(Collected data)
---
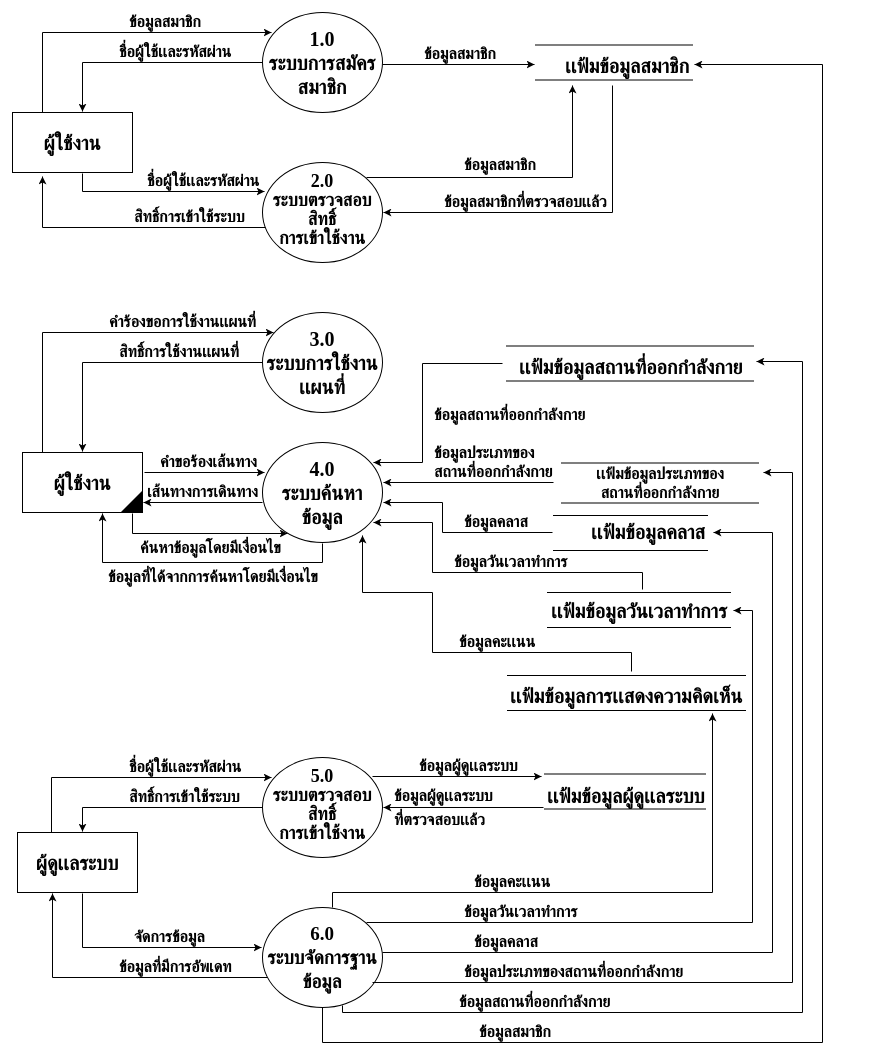
<!DOCTYPE html>
<html lang="th">
<head>
<meta charset="utf-8">
<title>แผนภาพกระแสข้อมูล</title>
<style>
:root { --ink: #000; --paper: #fff; --rule: #7f7f7f; }
* { box-sizing: border-box; margin: 0; }
html, body { width: 874px; height: 1057px; overflow: hidden; background: var(--paper); }
.diagram { position: relative; width: 874px; height: 1057px; overflow: hidden; color: var(--ink); font: bold 20px/24px "Liberation Serif", serif; white-space: nowrap; }
.flows { position: absolute; inset: 0; }
.flows g { fill: none; stroke: var(--ink); stroke-width: 1; }
.flows .arrows { marker-end: url(#arrow); }
.flows .corner { fill: var(--ink); }
.entity, .process, .store, .label { position: absolute; left: var(--x); top: var(--y); }
.entity, .process { display: flex; align-items: center; justify-content: center; text-align: center; border: 1px solid var(--ink); width: 121px; padding-right: 1px; }
.entity { height: 61px; }
.process { left: 262px; height: 101px; border-radius: 50%; }
.process.wide { font-size: 19px; }
.process.tall { font-size: 18px; line-height: 19px; padding-bottom: 6px; }
.store { width: var(--w); height: 36px; padding-top: var(--drop); text-indent: var(--indent); border: solid var(--ink); border-width: 1px 0; }
.store.soft { height: 37px; border-color: var(--rule); border-width: 2px 0; }
.store.double { height: 42px; font-size: 16px; line-height: 19px; text-align: center; }
.label { font-size: 16px; line-height: 19px; }
.label.split { line-height: 24px; }
</style>
</head>
<body>
<main class="diagram">
<svg class="flows" width="874" height="1057" viewBox="0 0 874 1057" aria-hidden="true">
<defs>
<marker id="arrow" markerWidth="9" markerHeight="8" refX="8" refY="4" orient="auto" markerUnits="userSpaceOnUse"><path d="M0 0L8 4L0 8L2 4Z" fill="#000"/></marker>
</defs>
<g class="arrows" transform="translate(.5 .5)">
<path d="M42 112V32H271"/>
<path d="M262 62H82V111"/>
<path d="M382 64H534"/>
<path d="M366 177H572V85"/>
<path d="M612 85V212H383"/>
<path d="M82 173V191H264"/>
<path d="M265 227H42V176"/>
<path d="M42 452V332H273"/>
<path d="M262 362H82V451"/>
<path d="M144 472H264"/>
<path d="M262 502H143"/>
<path d="M132 513V533H287"/>
<path d="M322 543V562H102V513"/>
<path d="M502 363H422V462H373"/>
<path d="M553 482H383"/>
<path d="M552 532H442V502H383"/>
<path d="M642 589V572H432V522H373"/>
<path d="M631 671V652H432V592H362V535"/>
<path d="M51 832V777H271"/>
<path d="M262 807H82V831"/>
<path d="M372 776H541"/>
<path d="M543 807H383"/>
<path d="M82 893V947H261"/>
<path d="M267 977H52V893"/>
<path d="M332 907V892H712V713"/>
<path d="M366 922H752V610H733"/>
<path d="M382 952H772V532H713"/>
<path d="M372 982H792V472H763"/>
<path d="M342 1005V1012H802V361H756"/>
<path d="M322 1007V1042H822V64H694"/>
</g>
<polygon class="corner" points="120,513 143,490 143,513"/>
</svg>

<div class="entity" style="--x:12px;--y:112px">ผู้ใช้งาน</div>
<div class="entity" style="--x:22px;--y:452px">ผู้ใช้งาน</div>
<div class="entity" style="--x:17px;--y:832px">ผู้ดูเเลระบบ</div>

<div class="process" style="--y:12px"><p>1.0<br>ระบบการสมัคร<br>สมาชิก</p></div>
<div class="process tall" style="--y:162px"><p>2.0<br>ระบบตรวจสอบ<br>สิทธิ์<br>การเข้าใช้งาน</p></div>
<div class="process" style="--y:312px"><p>3.0<br>ระบบการใช้งาน<br>เเผนที่</p></div>
<div class="process" style="--y:442px"><p>4.0<br>ระบบค้นหา<br>ข้อมูล</p></div>
<div class="process tall" style="--y:757px"><p>5.0<br>ระบบตรวจสอบ<br>สิทธิ์<br>การเข้าใช้งาน</p></div>
<div class="process wide" style="--y:907px"><p>6.0<br>ระบบจัดการฐาน<br>ข้อมูล</p></div>

<div class="store soft" style="--x:535px;--y:44px;--w:158px;--drop:8px;--indent:30px">เเฟ้มข้อมูลสมาชิก</div>
<div class="store soft" style="--x:506px;--y:345px;--w:248px;--drop:8px;--indent:13px">เเฟ้มข้อมูลสถานที่ออกกำลังกาย</div>
<div class="store soft double" style="--x:561px;--y:462px;--w:198px;--drop:0px;--indent:0px">เเฟ้มข้อมูลประเภทของ<br>สถานที่ออกกำลังกาย</div>
<div class="store" style="--x:553px;--y:515px;--w:155px;--drop:4px;--indent:38px">เเฟ้มข้อมูลคลาส</div>
<div class="store" style="--x:547px;--y:592px;--w:184px;--drop:6px;--indent:4px">เเฟ้มข้อมูลวันเวลาทำการ</div>
<div class="store" style="--x:507px;--y:675px;--w:239px;--drop:8px;--indent:3px">เเฟ้มข้อมูลการเเสดงความคิดเห็น</div>
<div class="store soft" style="--x:544px;--y:773px;--w:162px;--drop:9px;--indent:3px">เเฟ้มข้อมูลผู้ดูเเลระบบ</div>

<p class="label" style="--x:129px;--y:12px">ข้อมูลสมาชิก</p>
<p class="label" style="--x:119px;--y:42px">ชื่อผู้ใช้เเละรหัสผ่าน</p>
<p class="label" style="--x:424px;--y:44px">ข้อมูลสมาชิก</p>
<p class="label" style="--x:464px;--y:155px">ข้อมูลสมาชิก</p>
<p class="label" style="--x:444px;--y:192px">ข้อมูลสมาชิกที่ตรวจสอบเเล้ว</p>
<p class="label" style="--x:147px;--y:171px">ชื่อผู้ใช้เเละรหัสผ่าน</p>
<p class="label" style="--x:134px;--y:207px">สิทธิ์การเข้าใช้ระบบ</p>
<p class="label" style="--x:109px;--y:312px">คำร้องขอการใช้งานเเผนที่</p>
<p class="label" style="--x:119px;--y:342px">สิทธิ์การใช้งานเเผนที่</p>
<p class="label" style="--x:160px;--y:452px">คำขอร้องเส้นทาง</p>
<p class="label" style="--x:147px;--y:482px">เส้นทางการเดินทาง</p>
<p class="label" style="--x:140px;--y:538px">ค้นหาข้อมูลโดยมีเงื่อนไข</p>
<p class="label" style="--x:108px;--y:567px">ข้อมูลที่ได้จากการค้นหาโดยมีเงื่อนไข</p>
<p class="label" style="--x:434px;--y:405px">ข้อมูลสถานที่ออกกำลังกาย</p>
<p class="label" style="--x:434px;--y:443px">ข้อมูลประเภทของ<br>สถานที่ออกกำลังกาย</p>
<p class="label" style="--x:464px;--y:512px">ข้อมูลคลาส</p>
<p class="label" style="--x:454px;--y:552px">ข้อมูลวันเวลาทำการ</p>
<p class="label" style="--x:459px;--y:632px">ข้อมูลคะเเนน</p>
<p class="label" style="--x:129px;--y:757px">ชื่อผู้ใช้เเละรหัสผ่าน</p>
<p class="label" style="--x:129px;--y:787px">สิทธิ์การเข้าใช้ระบบ</p>
<p class="label" style="--x:419px;--y:756px">ข้อมูลผู้ดูเเลระบบ</p>
<p class="label split" style="--x:394px;--y:784px">ข้อมูลผู้ดูเเลระบบ<br>ที่ตรวจสอบเเล้ว</p>
<p class="label" style="--x:134px;--y:927px">จัดการข้อมูล</p>
<p class="label" style="--x:119px;--y:957px">ข้อมูลที่มีการอัพเดท</p>
<p class="label" style="--x:474px;--y:872px">ข้อมูลคะเเนน</p>
<p class="label" style="--x:464px;--y:902px">ข้อมูลวันเวลาทำการ</p>
<p class="label" style="--x:474px;--y:932px">ข้อมูลคลาส</p>
<p class="label" style="--x:464px;--y:962px">ข้อมูลประเภทของสถานที่ออกกำลังกาย</p>
<p class="label" style="--x:459px;--y:992px">ข้อมูลสถานที่ออกกำลังกาย</p>
<p class="label" style="--x:479px;--y:1022px">ข้อมูลสมาชิก</p>
</main>
</body>
</html>
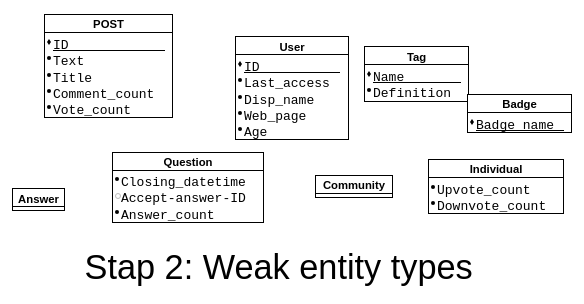
<!DOCTYPE html>
<html lang="en">
<head>
<meta charset="utf-8">
<title>Weak entity types</title>
<style>
:root { --ink: #000; --paper: #fff; --optional: #bbb; }
* { box-sizing: border-box; margin: 0; padding: 0; }
html, body { width: 584px; height: 304px; overflow: hidden; background: var(--paper); }
.diagram { position: relative; width: 584px; height: 304px; color: var(--ink); }
.entity { position: absolute; border: 1px solid var(--ink); background: var(--paper); }
.entity h2 {
  height: 18px; border-bottom: 1px solid var(--ink);
  font: bold 11.3px/18px "Liberation Sans", Arial, sans-serif;
  text-align: center; white-space: nowrap;
}
#user h2, #tag h2, #answer h2 { line-height: 20px; }
.attributes { list-style: none; padding: 5px 0 0 8px; font: 13px/16.3px "Liberation Mono", monospace; }
.attributes li { position: relative; height: 16.3px; white-space: pre; }
.attributes li::before {
  content: ""; position: absolute; left: -6px; top: 2px;
  width: 4px; height: 4px; border-radius: 50%; background: var(--ink);
}
.attributes .key::before { height: 6px; top: 1px; border-radius: 0; clip-path: polygon(50% 0, 100% 50%, 50% 100%, 0 50%); }
.attributes .key::after {
  content: ""; position: absolute; left: 0; top: 12px;
  width: var(--key-width); height: 1px; background: var(--ink);
}
.attributes .optional::before { background: none; border: 1px solid var(--optional); }
#post { left: 44px; top: 14px; width: 129px; height: 104px; --key-width: 112px; }
#user { left: 235px; top: 36px; width: 114px; height: 104px; --key-width: 96px; }
#tag { left: 364px; top: 46px; width: 105px; height: 56px; --key-width: 88px; }
#badge { left: 467px; top: 94px; width: 105px; height: 39px; --key-width: 88px; }
#question { left: 112px; top: 152px; width: 152px; height: 71px; }
#question .attributes { padding-top: 4px; }
#answer { left: 12px; top: 188px; width: 53px; height: 23px; }
#community { left: 315px; top: 175px; width: 78px; height: 23px; }
#individual { left: 428px; top: 159px; width: 136px; height: 55px; }
.caption {
  position: absolute; left: 84.5px; top: 247px;
  font: 34.3px/40px "Liberation Sans", Arial, sans-serif; white-space: nowrap;
}
</style>
</head>
<body>
<main class="diagram">
  <section class="entity" id="post">
    <h2>POST</h2>
    <ul class="attributes">
      <li class="key">ID</li>
      <li>Text</li>
      <li>Title</li>
      <li>Comment_count</li>
      <li>Vote_count</li>
    </ul>
  </section>
  <section class="entity" id="user">
    <h2>User</h2>
    <ul class="attributes">
      <li class="key">ID</li>
      <li>Last_access</li>
      <li>Disp_name</li>
      <li>Web_page</li>
      <li>Age</li>
    </ul>
  </section>
  <section class="entity" id="tag">
    <h2>Tag</h2>
    <ul class="attributes">
      <li class="key">Name</li>
      <li>Definition</li>
    </ul>
  </section>
  <section class="entity" id="badge">
    <h2>Badge</h2>
    <ul class="attributes">
      <li class="key">Badge_name</li>
    </ul>
  </section>
  <section class="entity" id="question">
    <h2>Question</h2>
    <ul class="attributes">
      <li>Closing_datetime</li>
      <li class="optional">Accept-answer-ID</li>
      <li>Answer_count</li>
    </ul>
  </section>
  <section class="entity" id="answer"><h2>Answer</h2></section>
  <section class="entity" id="community"><h2>Community</h2></section>
  <section class="entity" id="individual">
    <h2>Individual</h2>
    <ul class="attributes">
      <li>Upvote_count</li>
      <li>Downvote_count</li>
    </ul>
  </section>
  <h1 class="caption">Stap 2: Weak entity types</h1>
</main>
</body>
</html>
---
▸ **What is required**
Among the entries, count the lines that hold "size". Reply with the count only.

▸ **Exercise output**
4